Outdoor hobbies such as hiking, fishing, camping, geocaching, rock climbing, archery and astronomy provide opportunities for healthy physical activity. Participation costs tend to be reasonably priced and outdoor hobbies offer the added benefit of connecting children with nature.
Performing arts such as dance, theater, singing, playing a musical instrument or performing magic offer the opportunity to build confidence. All performing arts also require practice, which helps children to become more disciplined.
Sports offer exercise and health benefits in addition to the opportunity to learn endurance, resilience, dedication, hard work and how to operate as a team. Consider the time and financial requirements of organized sports before joining, but don’t let them scare you away from sports altogether. Kids can find enjoyment in playing, even if they are not part of an organized program.
Technology-related hobbies such as coding, programming, website design and gaming are great for teaching problem solving, logical thinking, persistence, and both independence and collaboration.
Visual arts such as painting, drawing, pottery, sculpting, photography, filmmaking and drawing are wonderful for developing creativity.
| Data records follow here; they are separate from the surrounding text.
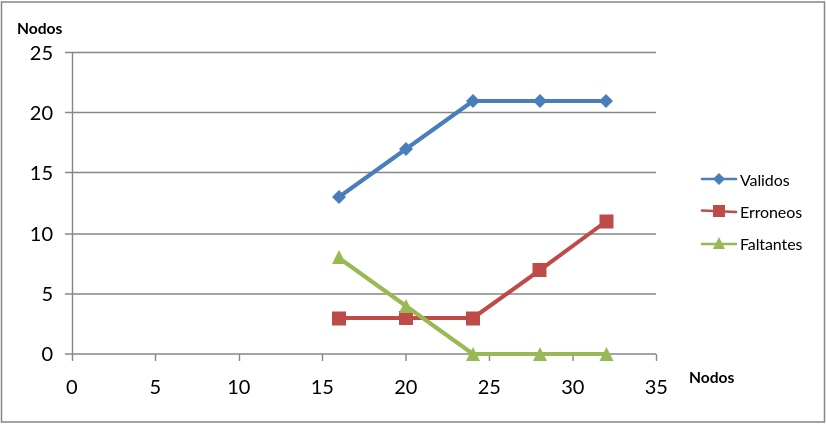
<!DOCTYPE html>
<html lang="es">
<head>
<meta charset="utf-8">
<title>Nodos</title>
<style>
:root {
  --valid: #4a7ebb;
  --wrong: #be4b48;
  --missing: #98b954;
  --axis: #868686;
  --ink: #000;
  --paper: #fff;
}
* { box-sizing: border-box; margin: 0; padding: 0; }
html, body { width: 826px; height: 424px; overflow: hidden; background: var(--paper); }
.chart {
  position: relative;
  width: 826px;
  height: 424px;
  color: var(--ink);
  font-family: Lato, "Open Sans", sans-serif;
}
.plot { position: absolute; inset: 0; display: block; }
.frame { fill: none; stroke: var(--axis); stroke-width: 1.5; }
.grid { fill: none; stroke: var(--axis); stroke-width: 1.4; }
.series { fill: none; stroke-width: 4; stroke-linejoin: round; stroke-linecap: round; }
.valid { stroke: var(--valid); }
.wrong { stroke: var(--wrong); }
.missing { stroke: var(--missing); }
.valid-marks { fill: var(--valid); }
.wrong-marks { fill: var(--wrong); }
.missing-marks { fill: var(--missing); }
.axis-title {
  position: absolute;
  font-size: 15.6px;
  font-weight: 700;
  line-height: 20px;
  white-space: nowrap;
}
.title-y { left: 17px; top: 18px; }
.title-x { left: 689px; top: 367px; }
.scale { position: absolute; list-style: none; font-size: 20px; line-height: 24px; }
.scale-y {
  left: 12px;
  top: 40px;
  width: 41px;
  height: 325px;
  display: flex;
  flex-direction: column;
  justify-content: space-between;
  text-align: right;
}
.scale-x {
  left: 30px;
  top: 374px;
  width: 668px;
  display: grid;
  grid-template-columns: repeat(8, 1fr);
  text-align: center;
}
.legend {
  position: absolute;
  left: 700px;
  top: 163px;
  display: grid;
  grid-auto-rows: 32px;
  list-style: none;
  font-size: 16px;
  letter-spacing: -0.1px;
}
.legend li { display: flex; align-items: center; gap: 2px; white-space: nowrap; }
.key { width: 38px; height: 16px; flex: none; }
.key line { stroke-width: 2.6; stroke-linecap: round; }
</style>
</head>
<body>
<main class="chart">
  <svg class="plot" width="826" height="424" viewBox="0 0 826 424" role="img" aria-label="Nodos validos, erroneos y faltantes">
    <defs>
      <path id="diamond" d="M0-7 7 0 0 7-7 0Z"/>
      <rect id="square" x="-7" y="-7" width="14" height="14"/>
      <path id="triangle" d="M0-7 7 7H-7Z"/>
    </defs>
    <rect class="frame" x="1.5" y="2" width="823" height="420"/>
    <path class="grid" d="M65 52.5H656M65 112.5H656M65 172.5H656M65 234H656M65 294H656M65 354H656"/>
    <path class="grid" d="M72.5 52V361M155.5 354V361M239.5 354V361M322.5 354V361M406 354V361M489.5 354V361M573 354V361M656.5 354V361"/>

    <polyline class="series valid" points="339,197 406,149 473,101 540,101 606,101"/>
    <g class="valid-marks">
      <use href="#diamond" x="339" y="197"/>
      <use href="#diamond" x="406" y="149"/>
      <use href="#diamond" x="473" y="101"/>
      <use href="#diamond" x="540" y="101"/>
      <use href="#diamond" x="606" y="101"/>
    </g>

    <polyline class="series wrong" points="339,318 406,318 473,318 540,270 606,221.5"/>
    <g class="wrong-marks">
      <use href="#square" x="339" y="318.5"/>
      <use href="#square" x="406" y="318"/>
      <use href="#square" x="473" y="318.5"/>
      <use href="#square" x="539.5" y="270"/>
      <use href="#square" x="606.5" y="221.5"/>
    </g>

    <polyline class="series missing" points="339,258 406,306 473,354 540,354 606,354"/>
    <g class="missing-marks">
      <use href="#triangle" x="339" y="257"/>
      <use href="#triangle" x="406" y="306"/>
      <use href="#triangle" x="473" y="354"/>
      <use href="#triangle" x="540" y="354"/>
      <use href="#triangle" x="606.5" y="354"/>
    </g>
  </svg>

  <p class="axis-title title-y">Nodos</p>
  <ol class="scale scale-y">
    <li>25</li><li>20</li><li>15</li><li>10</li><li>5</li><li>0</li>
  </ol>
  <ol class="scale scale-x">
    <li>0</li><li>5</li><li>10</li><li>15</li><li>20</li><li>25</li><li>30</li><li>35</li>
  </ol>
  <p class="axis-title title-x">Nodos</p>

  <ul class="legend">
    <li>
      <svg class="key" viewBox="0 0 38 16" aria-hidden="true"><line class="valid" x1="2" y1="8" x2="36" y2="8"/><path class="valid-marks" d="M19 2 25 8 19 14 13 8Z"/></svg>
      <span>Validos</span>
    </li>
    <li>
      <svg class="key" viewBox="0 0 38 16" aria-hidden="true"><line class="wrong" x1="2" y1="7.5" x2="36" y2="9"/><rect class="wrong-marks" x="13" y="2" width="12" height="12"/></svg>
      <span>Erroneos</span>
    </li>
    <li>
      <svg class="key" viewBox="0 0 38 16" aria-hidden="true"><line class="missing" x1="2" y1="9" x2="36" y2="9"/><path class="missing-marks" d="M19 2 25 14H13Z"/></svg>
      <span>Faltantes</span>
    </li>
  </ul>
</main>
</body>
</html>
Many also help to develop fine motor skills.
The main thing to remember is that hobbies are meant to be fun. Your child’s choice of hobby should be inspired by interest and passion and should offer the opportunity to become immersed in joyful activity, leaving the world of homework and childhood worries behind. You may even find that joining your child in her new hobby not only provides a wonderful opportunity for bonding, but has you leaving your cares behind as well.
Alison Bogle is a writer living in Austin with her husband and three children. A former 4th grade teacher, she now enjoys writing about children and education.